-------- RECORDS SHOWN

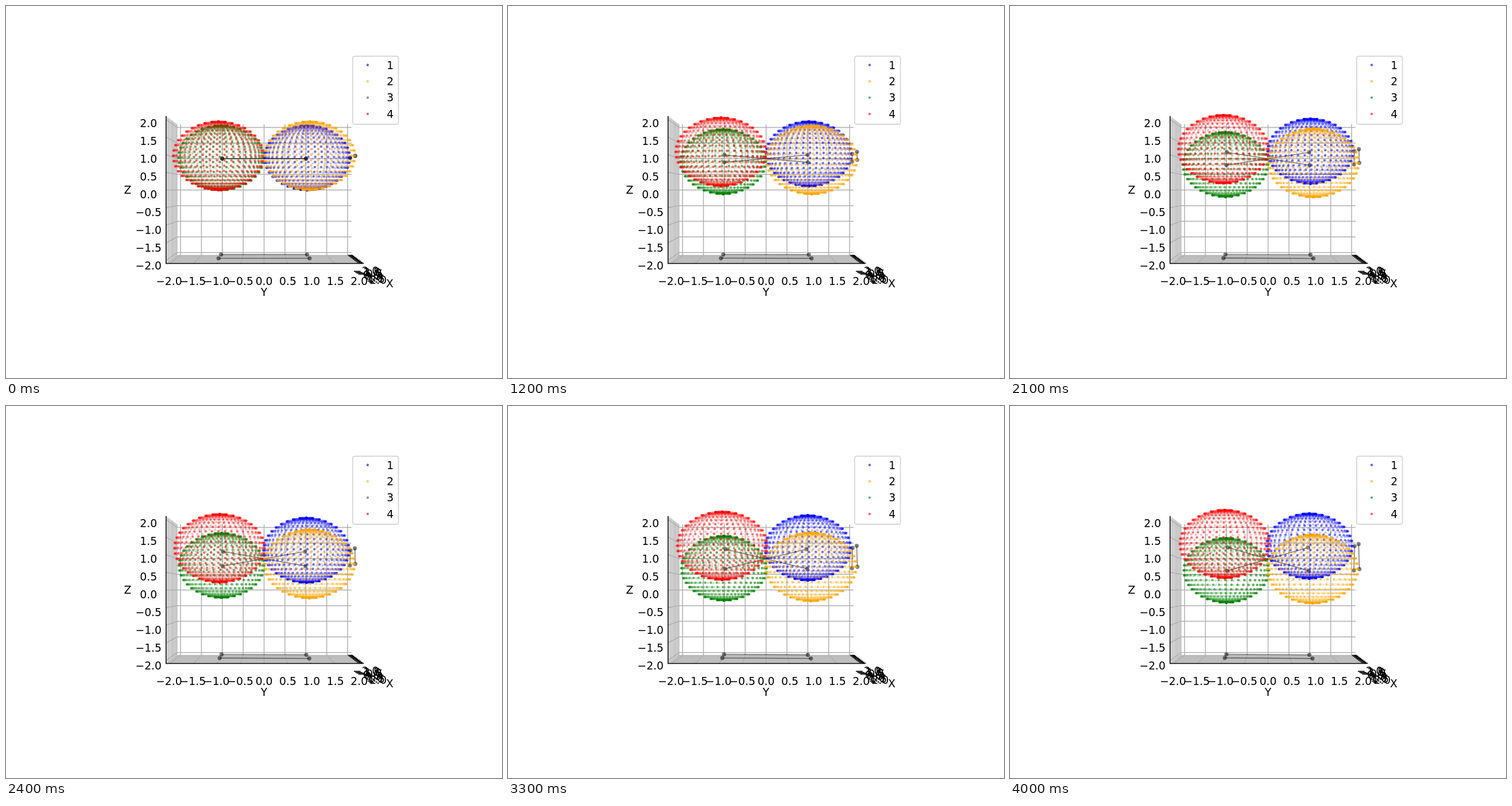
An HTML page with a canvas for the animation above (4.1 s loop, 864x648 px).

```html
<!DOCTYPE html>
<html lang="en">
<head>
<meta charset="utf-8">
<title>Four spheres</title>
<style>
  html, body { margin: 0; width: 100%; height: 100%; overflow: hidden; background: #fff; }
  svg, canvas { position: absolute; left: 0; top: 0; width: 864px; height: 648px; display: block; }
  text { font: 18.75px "DejaVu Sans", sans-serif; text-anchor: middle; fill: #000; }
</style>
</head>
<body>
<svg id="axes" viewBox="0 0 864 648"></svg>
<canvas id="plot" width="864" height="648"></canvas>
<script>
const STEP = 100, STEPS = 41;
const COLORS = ["#0000ff", "#ffa500", "#008000", "#ff0000"];
const ALPHA = 0.6;
const DOT = 2.2;
const LIM = 2 + 1 / 12;
const TICKS = Array.from({ length: 9 }, (_, i) => i / 2 - 2);

// Perspective camera on the +x axis, looking at the origin
const SIZE = 498.96, FOCAL = SIZE / 0.185;
const CX = 449.54, CY = 320.5;
const UNIT = 0.28575, UNIT_Z = UNIT * 0.75;
function project(x, y, z) {
  const k = FOCAL / (10 - x * UNIT);
  return [CX + k * y * UNIT, CY - k * z * UNIT_Z];
}

// Static axes, labels and legend
const svg = document.getElementById("axes");
function add(tag, attrs, text) {
  const el = document.createElementNS("http://www.w3.org/2000/svg", tag);
  for (const key in attrs) el.setAttribute(key, attrs[key]);
  if (text !== undefined) el.textContent = text;
  svg.appendChild(el);
}
function line(color, ...points) {
  const d = points.map(p => project(...p).map(v => v.toFixed(2)).join(" ")).join("L");
  add("path", { d: "M" + d, fill: "none", stroke: color, "stroke-width": 1.5, "stroke-linecap": "square" });
}
// Centres a label vertically on its digits
function label(text, x, y) {
  add("text", { x: x.toFixed(2), y: (y + 6.8).toFixed(2) }, text);
}
function tickLabel(v, point) {
  const [x, y] = project(...point);
  label(v.toFixed(1).replace("-", "\u2212"), x, y + 7.6);
}

function drawAxes() {
  const grid = "#b0b0b0", out = LIM + 0.347;
  for (const v of TICKS) line(grid, [v, -LIM, LIM], [v, -LIM, -LIM], [v, LIM, -LIM]);
  for (const v of TICKS) line(grid, [-LIM, v, LIM], [-LIM, v, -LIM], [LIM, v, -LIM]);
  for (const v of TICKS) line(grid, [LIM, -LIM, v], [-LIM, -LIM, v], [-LIM, LIM, v]);

  line("#000", [-LIM, LIM, -LIM], [LIM, LIM, -LIM]);
  line("#000", [LIM, -LIM, -LIM], [LIM, LIM, -LIM]);
  line("#000", [LIM, -LIM, -LIM], [LIM, -LIM, LIM]);

  for (const v of TICKS) {
    line("#000", [v, LIM - 0.069, -LIM], [v, LIM + 0.035, -LIM]);
    tickLabel(v, [v, out, -out]);
    tickLabel(v, [out, v, -out]);
    tickLabel(v, [out, -out, v]);
  }
  label("X", 668.5, 483.5);
  label("Y", 449.5, 498);
  label("Z", 212, 320);
}

function drawLegend() {
  add("rect", { x: 603.8, y: 87.5, width: 79.8, height: 118.5, rx: 3.75,
    fill: "#fff", stroke: "#ccc", "stroke-width": 1.875, "stroke-opacity": 0.8 });
  COLORS.forEach((fill, i) => {
    const y = 102.8 + i * 28.4;
    add("circle", { cx: 630, cy: y, r: DOT, fill, "fill-opacity": ALPHA });
    label(i + 1, 669.3, y);
  });
}

// Unit sphere as parallels and meridians, far points first
const ball = [];
for (let i = 0; i <= 20; i++) {
  for (let j = 0; j < 40; j++) {
    const lat = i * Math.PI / 20, lon = j * Math.PI / 20;
    ball.push([Math.sin(lat) * Math.cos(lon), Math.sin(lat) * Math.sin(lon), Math.cos(lat)]);
  }
}
ball.sort((a, b) => a[0] - b[0]);

const ctx = document.getElementById("plot").getContext("2d");

function disc(x, y, r) {
  ctx.beginPath();
  ctx.arc(x, y, r, 0, 2 * Math.PI);
  ctx.fill();
}

function centers(a) {
  const s = Math.sin(a);
  const ux = 1 - 0.5 * a, uy = 1 - 0.05 * a - 0.16 * a * a, uz = 1 + s - 0.225 * a * a;
  const dx = 1 + 0.25 * a, dy = 1 - 0.17 * a * a, dz = 1 - s;
  return [[-ux, uy, uz], [dx, dy, dz], [-dx, -dy, dz], [ux, -uy, uz]];
}

function bar(p, q) {
  const [x1, y1] = project(...p), [x2, y2] = project(...q);
  ctx.beginPath();
  ctx.moveTo(x1, y1);
  ctx.lineTo(x2, y2);
  ctx.stroke();
  disc(x1, y1, 3.6);
  disc(x2, y2, 3.6);
}

function sphere([cx, cy, cz], color) {
  ctx.fillStyle = color;
  for (const [x, y, z] of ball) {
    ctx.globalAlpha = ALPHA * (0.65 + 0.35 * x);
    disc(...project(cx + x, cy + y, cz + z), DOT);
  }
}

function draw(step) {
  const c = centers(step * 0.01);
  ctx.clearRect(0, 0, 864, 648);

  // Each linked pair is projected onto three planes
  ctx.globalAlpha = 0.5;
  ctx.fillStyle = ctx.strokeStyle = "#000";
  ctx.lineWidth = 1.6;
  for (const [i, j] of [[0, 2], [1, 3]]) {
    for (const flat of [p => [-2, p[1], p[2]], p => [p[0], 2, p[2]], p => [p[0], p[1], -2]]) {
      bar(flat(c[i]), flat(c[j]));
    }
  }
  for (const i of [2, 0, 3, 1]) sphere(c[i], COLORS[i]);
}

let shown = -1;
function tick() {
  const step = Math.floor(performance.now() / STEP) % STEPS;
  if (step !== shown) draw(shown = step);
  requestAnimationFrame(tick);
}

drawAxes();
drawLegend();
tick();
</script>
</body>
</html>
```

----------------

WHAT TO PRODUCE:
Reading the records above, count the lines that include "Math" and say only how many.

RESPONSE BOX:
5